Knockfarrel Hill or Drumchatt (Druimchat) or “the Cat’s Back”, a ridge to the southeast of Strathpeffer, Ross and Cromarty, Highland, Scotland.

Thereafter, some of the islanders and the Clandonald met with Clankeinzie at a place in Ross called Drumchatt, where ensued a sharp skirmish; bot in the even the ilanders wer put to the worst, and chassed out of Rosse at that tyme.

— Genealogical History of the Earldom of Sutherland, Sir Robert Gordon, 1625.

Archbishop Lefebvre Himself

Fr. John Hunwicke.
Fr. John Hunwicke.

[T]he heart of Archbishop Lefebvre himself would have been melted by the entire liturgical effect. Fr. John Hunwicke on the newly-approved Ordinariate Ordo Missæ Vigil Mass to be debuted on the eve of Advent Sunday at the Church of the Holy Rood in Oxford.

* * *

Fr. Hunwicke has evidently resumed blogging at Fr Hunwicke’s Mutual Enrichment. Deo gratias! Fr. Hunwicke was for nearly three decades at Lancing College; where he taught Latin and Greek language and literature, was Head of Theology, and Assistant Chaplain. He has served three curacies, been a Parish Priest, and Senior Research Fellow at Pusey House in Oxford. He is now incardinated into the Personal Ordinariate of our Lady of Walsingham.

The Gentle Birth of Colum, Our Cleric

Stained glass window in Iona Abbey depicting St. Columba.
Stained glass window in Iona Abbey depicting St. Columba.

Kal. iv. A.D. 518

Battle of Detna, in Droma-Bregh, in which fell Ardgal, son of Conall Crimhthann, son of Niall.
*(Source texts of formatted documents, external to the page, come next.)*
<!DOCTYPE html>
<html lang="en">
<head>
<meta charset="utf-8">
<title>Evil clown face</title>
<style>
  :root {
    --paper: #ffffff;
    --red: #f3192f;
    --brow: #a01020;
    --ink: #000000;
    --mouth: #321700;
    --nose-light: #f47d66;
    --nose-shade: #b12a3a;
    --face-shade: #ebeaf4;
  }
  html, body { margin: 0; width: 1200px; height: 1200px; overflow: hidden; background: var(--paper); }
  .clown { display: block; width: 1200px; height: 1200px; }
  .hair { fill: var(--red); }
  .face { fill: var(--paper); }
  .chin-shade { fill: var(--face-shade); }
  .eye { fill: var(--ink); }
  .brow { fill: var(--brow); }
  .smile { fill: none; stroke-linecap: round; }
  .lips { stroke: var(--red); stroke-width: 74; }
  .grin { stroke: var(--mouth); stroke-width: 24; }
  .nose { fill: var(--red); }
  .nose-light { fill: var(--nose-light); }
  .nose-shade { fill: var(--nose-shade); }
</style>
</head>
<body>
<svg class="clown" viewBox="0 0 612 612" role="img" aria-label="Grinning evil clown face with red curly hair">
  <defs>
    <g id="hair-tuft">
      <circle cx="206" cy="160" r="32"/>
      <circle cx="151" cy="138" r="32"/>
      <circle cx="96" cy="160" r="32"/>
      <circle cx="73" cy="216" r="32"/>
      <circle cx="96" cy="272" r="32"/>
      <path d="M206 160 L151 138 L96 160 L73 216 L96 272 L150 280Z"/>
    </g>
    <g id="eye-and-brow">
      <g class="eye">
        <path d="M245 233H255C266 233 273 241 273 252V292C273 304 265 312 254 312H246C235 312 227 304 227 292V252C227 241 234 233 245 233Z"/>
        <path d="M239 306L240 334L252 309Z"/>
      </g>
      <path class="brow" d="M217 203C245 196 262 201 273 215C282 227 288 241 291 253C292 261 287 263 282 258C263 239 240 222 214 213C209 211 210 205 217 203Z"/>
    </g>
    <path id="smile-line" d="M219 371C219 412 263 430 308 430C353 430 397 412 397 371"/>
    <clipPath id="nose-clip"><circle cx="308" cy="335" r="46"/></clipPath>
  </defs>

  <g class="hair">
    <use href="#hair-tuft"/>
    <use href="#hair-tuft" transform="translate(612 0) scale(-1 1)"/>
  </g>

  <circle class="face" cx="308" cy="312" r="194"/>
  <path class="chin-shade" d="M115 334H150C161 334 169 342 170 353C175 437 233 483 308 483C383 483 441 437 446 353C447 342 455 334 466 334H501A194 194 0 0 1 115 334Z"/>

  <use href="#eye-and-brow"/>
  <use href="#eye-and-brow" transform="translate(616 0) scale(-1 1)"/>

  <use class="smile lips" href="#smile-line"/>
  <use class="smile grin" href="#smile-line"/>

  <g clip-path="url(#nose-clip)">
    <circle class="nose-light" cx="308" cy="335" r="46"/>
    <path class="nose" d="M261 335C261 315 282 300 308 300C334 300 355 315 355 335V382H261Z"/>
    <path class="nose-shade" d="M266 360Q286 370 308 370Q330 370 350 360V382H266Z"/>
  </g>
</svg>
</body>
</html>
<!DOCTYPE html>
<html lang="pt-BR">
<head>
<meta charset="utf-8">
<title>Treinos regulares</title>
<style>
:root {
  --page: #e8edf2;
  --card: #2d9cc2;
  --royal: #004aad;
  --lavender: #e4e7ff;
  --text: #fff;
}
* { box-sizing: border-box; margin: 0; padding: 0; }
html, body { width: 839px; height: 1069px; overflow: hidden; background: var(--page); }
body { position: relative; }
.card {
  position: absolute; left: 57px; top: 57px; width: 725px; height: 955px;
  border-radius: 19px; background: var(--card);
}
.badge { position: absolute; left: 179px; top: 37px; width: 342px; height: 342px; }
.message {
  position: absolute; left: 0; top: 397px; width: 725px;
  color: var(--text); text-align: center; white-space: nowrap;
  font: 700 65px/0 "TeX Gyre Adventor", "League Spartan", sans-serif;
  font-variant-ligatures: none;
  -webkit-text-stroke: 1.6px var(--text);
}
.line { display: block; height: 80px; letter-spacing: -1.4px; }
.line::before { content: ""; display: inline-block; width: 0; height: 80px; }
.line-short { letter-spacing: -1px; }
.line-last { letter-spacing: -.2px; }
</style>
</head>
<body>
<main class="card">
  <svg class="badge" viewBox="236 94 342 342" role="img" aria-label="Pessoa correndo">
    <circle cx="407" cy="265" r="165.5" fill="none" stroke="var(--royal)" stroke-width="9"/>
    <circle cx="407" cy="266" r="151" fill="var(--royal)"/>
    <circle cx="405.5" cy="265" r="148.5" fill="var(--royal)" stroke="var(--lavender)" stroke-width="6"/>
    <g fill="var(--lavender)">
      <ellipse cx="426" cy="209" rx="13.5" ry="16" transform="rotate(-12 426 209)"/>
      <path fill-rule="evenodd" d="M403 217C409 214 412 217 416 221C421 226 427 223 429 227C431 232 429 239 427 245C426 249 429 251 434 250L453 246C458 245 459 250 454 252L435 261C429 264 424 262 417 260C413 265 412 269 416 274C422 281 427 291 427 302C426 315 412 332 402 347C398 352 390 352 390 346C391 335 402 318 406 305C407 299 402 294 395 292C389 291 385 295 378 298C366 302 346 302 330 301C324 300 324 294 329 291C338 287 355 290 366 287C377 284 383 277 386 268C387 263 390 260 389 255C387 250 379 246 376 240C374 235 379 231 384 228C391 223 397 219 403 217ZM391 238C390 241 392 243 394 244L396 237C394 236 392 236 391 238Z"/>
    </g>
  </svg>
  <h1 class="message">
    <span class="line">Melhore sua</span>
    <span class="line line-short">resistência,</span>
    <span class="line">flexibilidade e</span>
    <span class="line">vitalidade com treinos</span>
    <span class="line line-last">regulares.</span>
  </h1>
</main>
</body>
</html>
Muircertach Mac Earca, and Colga, son of Cloith, son of Crunn, son of Fedhlimidh, King of Airghiall, were the victors.

Buti, son of Bronach, died, and Colum Cille was born, of whom was said:—

  1. The gentle birth of Colum, our cleric,
    To-day over noble Erinn;
    On the same day occurred — no arrogant saying—
    The bright, victorious death of the son of Bronach.

Ailill, Abbot of Ardmacha, slept.

Beoid, Bishop of Ardcarna, rested.

— Chronicon Scotorum, Annal CS518.

The Great House

The Great House at Shirley Plantation, Charles City County, Virginia, c. 1900-1906.
The Great House at Shirley Plantation, Charles City County, Virginia, c. 1900-1906.